Tuesday, May 4, 2010
Posted by D. Daniel Sokol
Maureen Olhausen (Wilkinson Barker Knauer) discusses The FTC Complaint against Intel Corporation: Implications for Consumer Protection.
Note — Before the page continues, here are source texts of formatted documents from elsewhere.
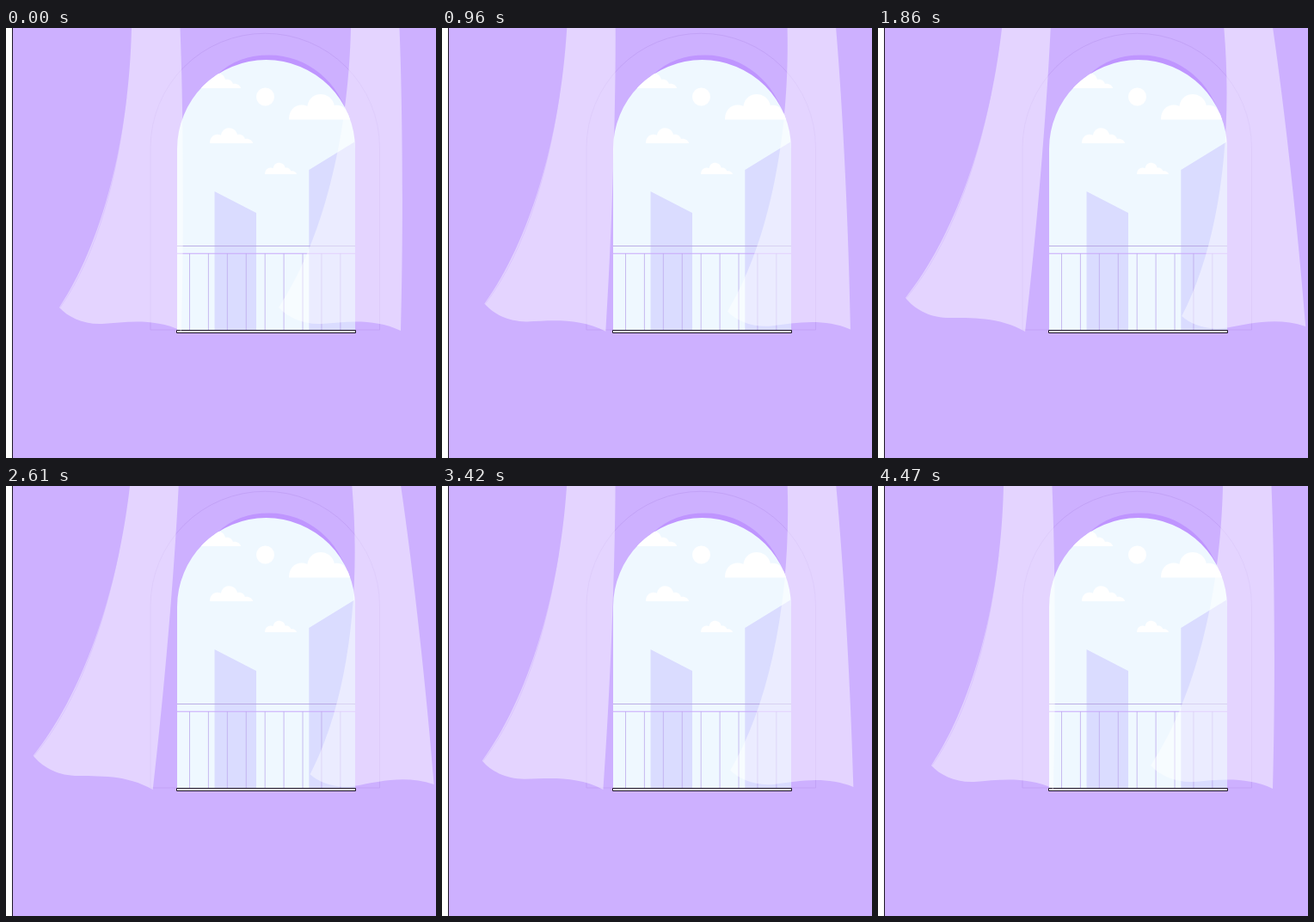
These frames come from a looping animation (500x500 px, 4590 ms). An HTML page:

```html
<!DOCTYPE html>
<html lang="en">
<head>
<meta charset="utf-8">
<title>Curtains in the breeze</title>
<style>
  html, body { margin: 0; height: 100%; overflow: hidden; background: #fff; }
  svg { display: block; width: 100vw; height: 100vh; }
</style>
</head>
<body>
<svg viewBox="0 0 500 500">
  <defs>
    <path id="opening" d="M199 351.5V140.5A103.5 103.5 0 0 1 406 140.5V351.5Z"/>
    <clipPath id="window"><use href="#opening"/></clipPath>
    <path id="cloud" fill="#fff" d="M0 0C0-8 6-12 13-9.5C15-21 30-20 32-10C37-11 40-8 41-5C45-6 50-3 50 0Z"/>
    <path id="curtain" fill="#fff" fill-opacity=".45" d="M147-40L146 0C143 130 112 250 62 325C72 336 90 345 112 344C140 342 172 337 204 352C207 240 206.5 100 202.5 0L200-40Z"/>
  </defs>

  <!-- wall -->
  <path fill="#cdb0ff" d="M8 0H500V500H8Z"/>
  <path fill="#1c1326" d="M7 0H8V500H7Z"/>
  <path fill="none" stroke="#bd9df2" stroke-width=".7" d="M168 351V139.5A133.25 133.25 0 0 1 434.5 139.5V351Z"/>

  <!-- view -->
  <path fill="#bf95ff" d="M247 53Q270 31.5 306 31.5C350 31.5 388 62 400 110Z"/>
  <use href="#opening" fill="#eff8ff"/>
  <g clip-path="url(#window)">
    <circle cx="301.5" cy="80" r="10.5" fill="#fff"/>
    <use href="#cloud" x="223" y="70"/>
    <use href="#cloud" x="237" y="134"/>
    <use href="#cloud" transform="translate(301 170) scale(.74)"/>
    <use href="#cloud" transform="translate(329 106.5) scale(1.65)"/>
    <path fill="#dadcff" d="M242.5 190L291 215V352H242.5ZM352.3 165L406 132V352H352.3Z"/>
  </g>

  <!-- railing and sill -->
  <path stroke="#b5a5e2" stroke-width=".9" d="M199 253.5H406"/>
  <path stroke="#c8a8fb" stroke-width="1.1" d="M199 262.2H406"/>
  <path id="bars" stroke="#bdaaec" stroke-width=".8"/>
  <path fill="#fff" stroke="#1c1326" d="M198.5 351.5H406.5V354.5H198.5Z"/>

  <g id="left">
    <use href="#curtain"/>
    <path fill="none" stroke="#cdb0ff" stroke-width=".6" stroke-opacity=".7" d="M140 80C130 170 108 260 63 325"/>
  </g>
  <g id="right"><use href="#curtain" x="255"/></g>
</svg>
<script>
const LOOP = 4590, SWAY = 4500;
const find = id => document.getElementById(id);
const rotate = (id, angle, x, y) =>
  find(id).setAttribute('transform', `rotate(${angle} ${x} ${y})`);

find('bars').setAttribute('d',
  Array.from({ length: 9 }, (_, i) => `M${213.5 + i * 21.92} 262V351`).join(''));

function draw(now) {
  const t = Math.min(now % LOOP, SWAY);
  const sway = (1 - Math.cos(2 * Math.PI * t / SWAY)) / 2;
  rotate('left', 5.45 * sway, 175, -20);
  rotate('right', -6.5 * sway, 431, -13);
}

let start;
requestAnimationFrame(function tick(now) {
  start ??= now;
  draw(now - start);
  requestAnimationFrame(tick);
});
</script>
</body>
</html>
```
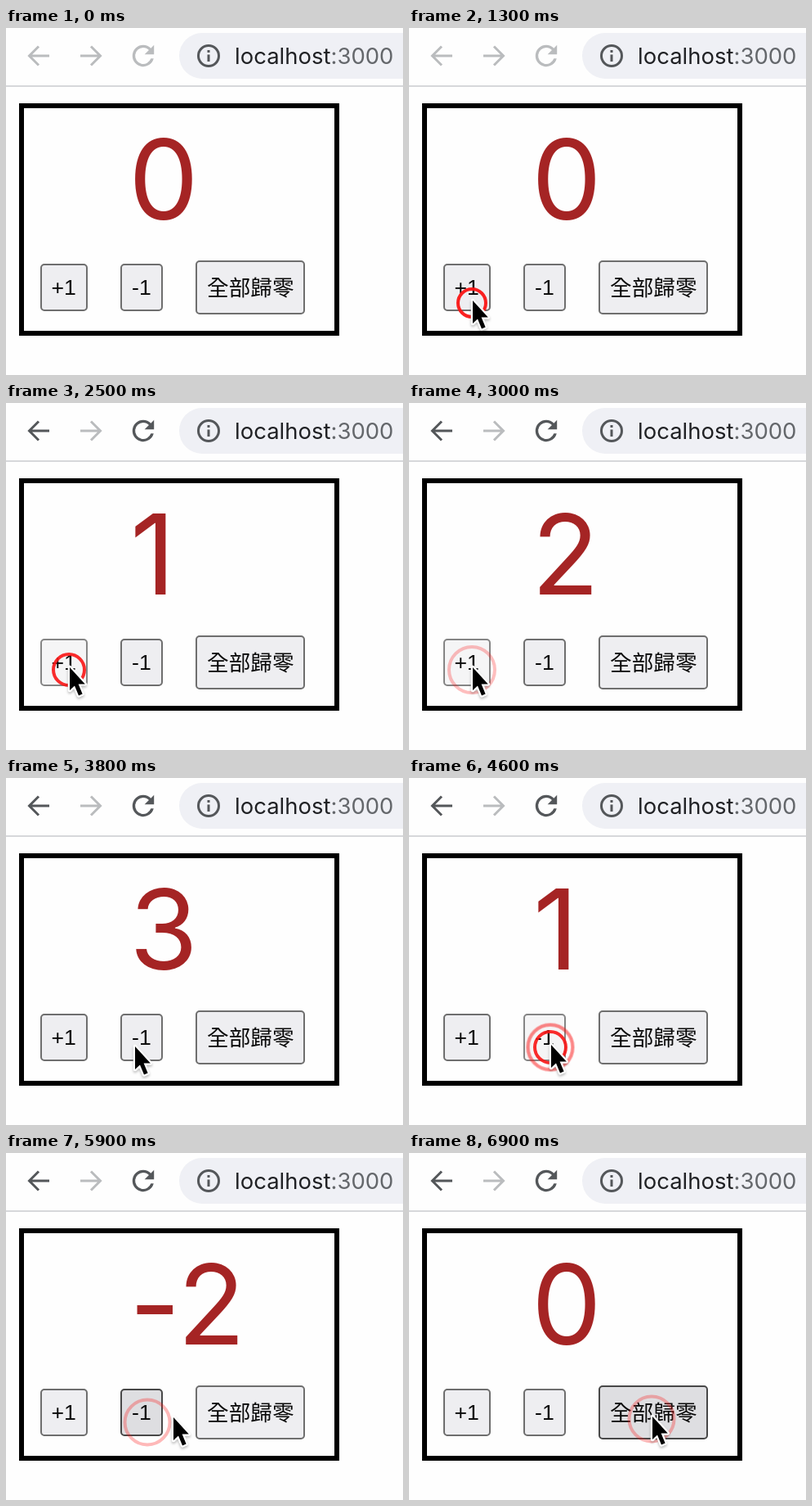
Recreate the animation shown at these times as an HTML page. Size 486 px wide and 424 px high, loop 7000 ms.

```html
<!DOCTYPE html>
<html lang="zh-Hant">
<head>
<meta charset="utf-8">
<title>Counter</title>
<style>
  html, body { margin: 0; width: 100%; height: 100%; overflow: hidden; background: #fefefe; }
  svg { display: block; width: 486px; height: 424px; }
  .icon { fill: none; stroke: #54575a; stroke-width: 3; }
  .solid { fill: #54575a; stroke: none; }
  .off { stroke: #babcbe; }
  .solid.off { fill: #babcbe; stroke: none; }
  .url { font: 27.5px Inter, sans-serif; fill: #202124; }
  .port { fill: #64676b; }
  .digit { font: 136px Inter, sans-serif; fill: #a52424; }
  .btn rect { fill: #eeeef1; stroke: #6e6e6e; stroke-width: 2; }
  .btn.hover rect { fill: #dedee1; stroke: #484848; }
  .btn.active rect { fill: #f5f5f6; stroke: #858585; }
  .btn text { font: 26.67px "Liberation Sans", Arial, "Noto Sans CJK TC", "Noto Sans CJK", sans-serif; fill: #0a0a0a; }
  .ring { fill: none; stroke: #fa1616; stroke-width: 4; }
  #cursor path { fill: #000; stroke: #fff; stroke-width: 4.5; paint-order: stroke; stroke-linejoin: round;
    filter: drop-shadow(0 2px 1.5px rgba(0, 0, 0, .25)); }
</style>
</head>
<body>
<svg viewBox="0 0 486 424">
  <rect width="486" height="424" fill="#fefefe"/>
  <rect x="212" y="6" width="320" height="56" rx="28" fill="#eff0f5"/>
  <rect y="70" width="486" height="2" fill="#d6d7da"/>

  <path class="icon" data-nav d="M53 34H29M40 22.5L28.5 34L40 45.5"/>
  <path class="icon off" d="M91 34H115M104 22.5L115.5 34L104 45.5"/>
  <path class="icon solid" data-nav transform="translate(148.2 14.2) scale(1.65)"
    d="M17.65 6.35A7.96 7.96 0 0 0 12 4a8 8 0 1 0 7.73 10h-2.08A6 6 0 1 1 12 6c1.66 0 3.14.69 4.22 1.78L13 11h7V4z"/>
  <circle class="icon" cx="248" cy="34" r="12.5"/>
  <path class="icon" d="M248 27v3M248 32.5v8.5"/>
  <text class="url" x="280" y="44">localhost<tspan class="port">:3000</tspan></text>

  <rect x="19" y="95" width="386" height="278" fill="none" stroke="#000" stroke-width="6"/>
  <g id="count"></g>

  <g class="btn" id="plus"><rect x="43" y="289" width="56" height="56" rx="4"/><text x="55.5" y="326">+1</text></g>
  <g class="btn" id="minus"><rect x="141" y="289" width="50" height="56" rx="4"/><text x="154" y="326">-1</text></g>
  <g class="btn" id="reset"><rect x="233" y="285" width="132" height="64" rx="4"/><text x="246" y="327">全部歸零</text></g>

  <g id="rings"></g>
  <g id="cursor"><path d="M0 0V28L6 22.4L11 34.5L15.6 32.5L10.6 20.5H18.8Z"/></g>
</svg>
<script>
const LOOP = 7000, STEP = 100, FOCUS = 1400, LAG = 150, SVG = "http://www.w3.org/2000/svg";
const $ = id => document.getElementById(id);
const nav = document.querySelectorAll("[data-nav]");
const buttons = [...document.querySelectorAll(".btn")];
const pen = document.createElement("canvas").getContext("2d");
pen.font = "136px Inter, sans-serif";

// time, x, y of the pointer tip
const path = [
  [300, -20, 368], [500, 8, 370], [700, 42, 360], [900, 72, 339], [1000, 78, 333],
  [1500, 78, 333], [1800, 78, 323], [3400, 78, 323], [3600, 104, 325],
  [3800, 158, 328], [3900, 174, 326], [5600, 174, 326], [5700, 177, 327], [5900, 205, 323],
  [6000, 262, 328], [6100, 298, 322]
];
// age, ring radius, opacity: it closes in on press and spreads on release
const pressed = [[0, 28, .28], [100, 19, .9], [150, 15, 1]];
const released = [[0, 15, 1], [100, 19, .85], [200, 24, .55], [300, 27, .35], [400, 28, .25]];
// press time, release time, button, value afterwards
const clicks = [
  [1175, 1400, null, 0],
  [1850, 2000, "plus", 1], [2400, 2550, "plus", 2], [3000, 3150, "plus", 3],
  [4100, 4200, "minus", 2], [4250, 4300, "minus", 1], [4500, 4700, "minus", 0],
  [4900, 5050, "minus", -1], [5350, 5550, "minus", -2],
  [6300, 6550, "reset", 0]
];
const inkLeft = { 0: 158, 1: 158, 2: 160, 3: 159 };

function sample(keys, t) {
  let i = 0;
  while (i < keys.length - 2 && keys[i + 1][0] <= t) i++;
  const [a, b] = [keys[i], keys[i + 1]];
  const k = Math.min(1, Math.max(0, (t - a[0]) / (b[0] - a[0])));
  return a.slice(1).map((v, n) => v + (b[n + 1] - v) * k);
}

function add(parent, tag, attrs) {
  const el = document.createElementNS(SVG, tag);
  for (const name in attrs) el.setAttribute(name, attrs[name]);
  return parent.appendChild(el);
}

// Places a glyph by the left edge of its ink
function glyph(ch, left, top) {
  const m = pen.measureText(ch);
  const y = top === undefined ? 234 : top + m.actualBoundingBoxAscent;
  add($("count"), "text", { class: "digit", x: left + m.actualBoundingBoxLeft, y }).textContent = ch;
}

let shown = null;
function showCount(value) {
  if (value === shown) return;
  shown = value;
  $("count").replaceChildren();
  const digit = Math.abs(value);
  if (value < 0) glyph("-", 160, 186);
  glyph(String(digit), inkLeft[digit] + (value < 0 ? 60 : 0));
}

const rings = clicks.map(([down]) => {
  const [x, y] = sample(path, down);
  return add($("rings"), "circle", { class: "ring", cx: x - 1, cy: y + 3 });
});

function isOver(button, [x, y]) {
  const box = button.firstElementChild.getBBox();
  return x > box.x && x < box.x + box.width && y > box.y && y < box.y + box.height;
}

function render(t) {
  const focused = t >= FOCUS;
  let value = 0, active = null;
  clicks.forEach(([down, up, button, next], i) => {
    if (t >= up) value = next;
    if (t >= down && t < up) active = button;
    const [r, alpha] = t < up ? sample(pressed, t - down) : sample(released, t - up);
    rings[i].setAttribute("r", r);
    rings[i].setAttribute("opacity", t >= down && t < up + 450 ? alpha : 0);
  });
  showCount(value);

  // The page reacts to the pointer a little late
  const seen = sample(path, t - LAG);
  for (const button of buttons) {
    button.classList.toggle("hover", focused && isOver(button, seen));
    button.classList.toggle("active", button.id === active);
  }
  nav.forEach(el => el.classList.toggle("off", !focused));

  const [x, y] = sample(path, t);
  $("cursor").setAttribute("transform", `translate(${x} ${y})`);
  $("cursor").setAttribute("visibility", t < 300 ? "hidden" : "visible");
}

const start = performance.now();
function tick() {
  const t = (performance.now() - start) % LOOP;
  render(Math.floor(t / STEP) * STEP);
  requestAnimationFrame(tick);
}
tick();
</script>
</body>
</html>
```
ABSTRACT: The Federal Trade Commission's controversial complaint against Intel Corporation contains much that will keep antitrust experts busy litigating, writing law review articles, and conducting conferences for many years to come. Beyond the fine points of antitrust law, however, the FTC's action has three important aspects that will likely have equally significant implications for consumer protection law and which may affect any business subject to the FTC's broad jurisdiction over commercial conduct. The FTC's expansive interpretation of Section 5 of the FTC Act coupled with the proposed strengthening of the FTC's remedial authority currently pending in Congress; the corrective advertising remedy it seeks; and the truncated process it followed in bringing the complaint all signal extraordinary changes in the FTC's approach that may have far-reaching effects for American business. The Washington Post neatly summarized these concerns in a recent editorial that observed "the agency's actions are aggressive and potentially worrisome" and its proposed remedies are "disconcertingly intrusive."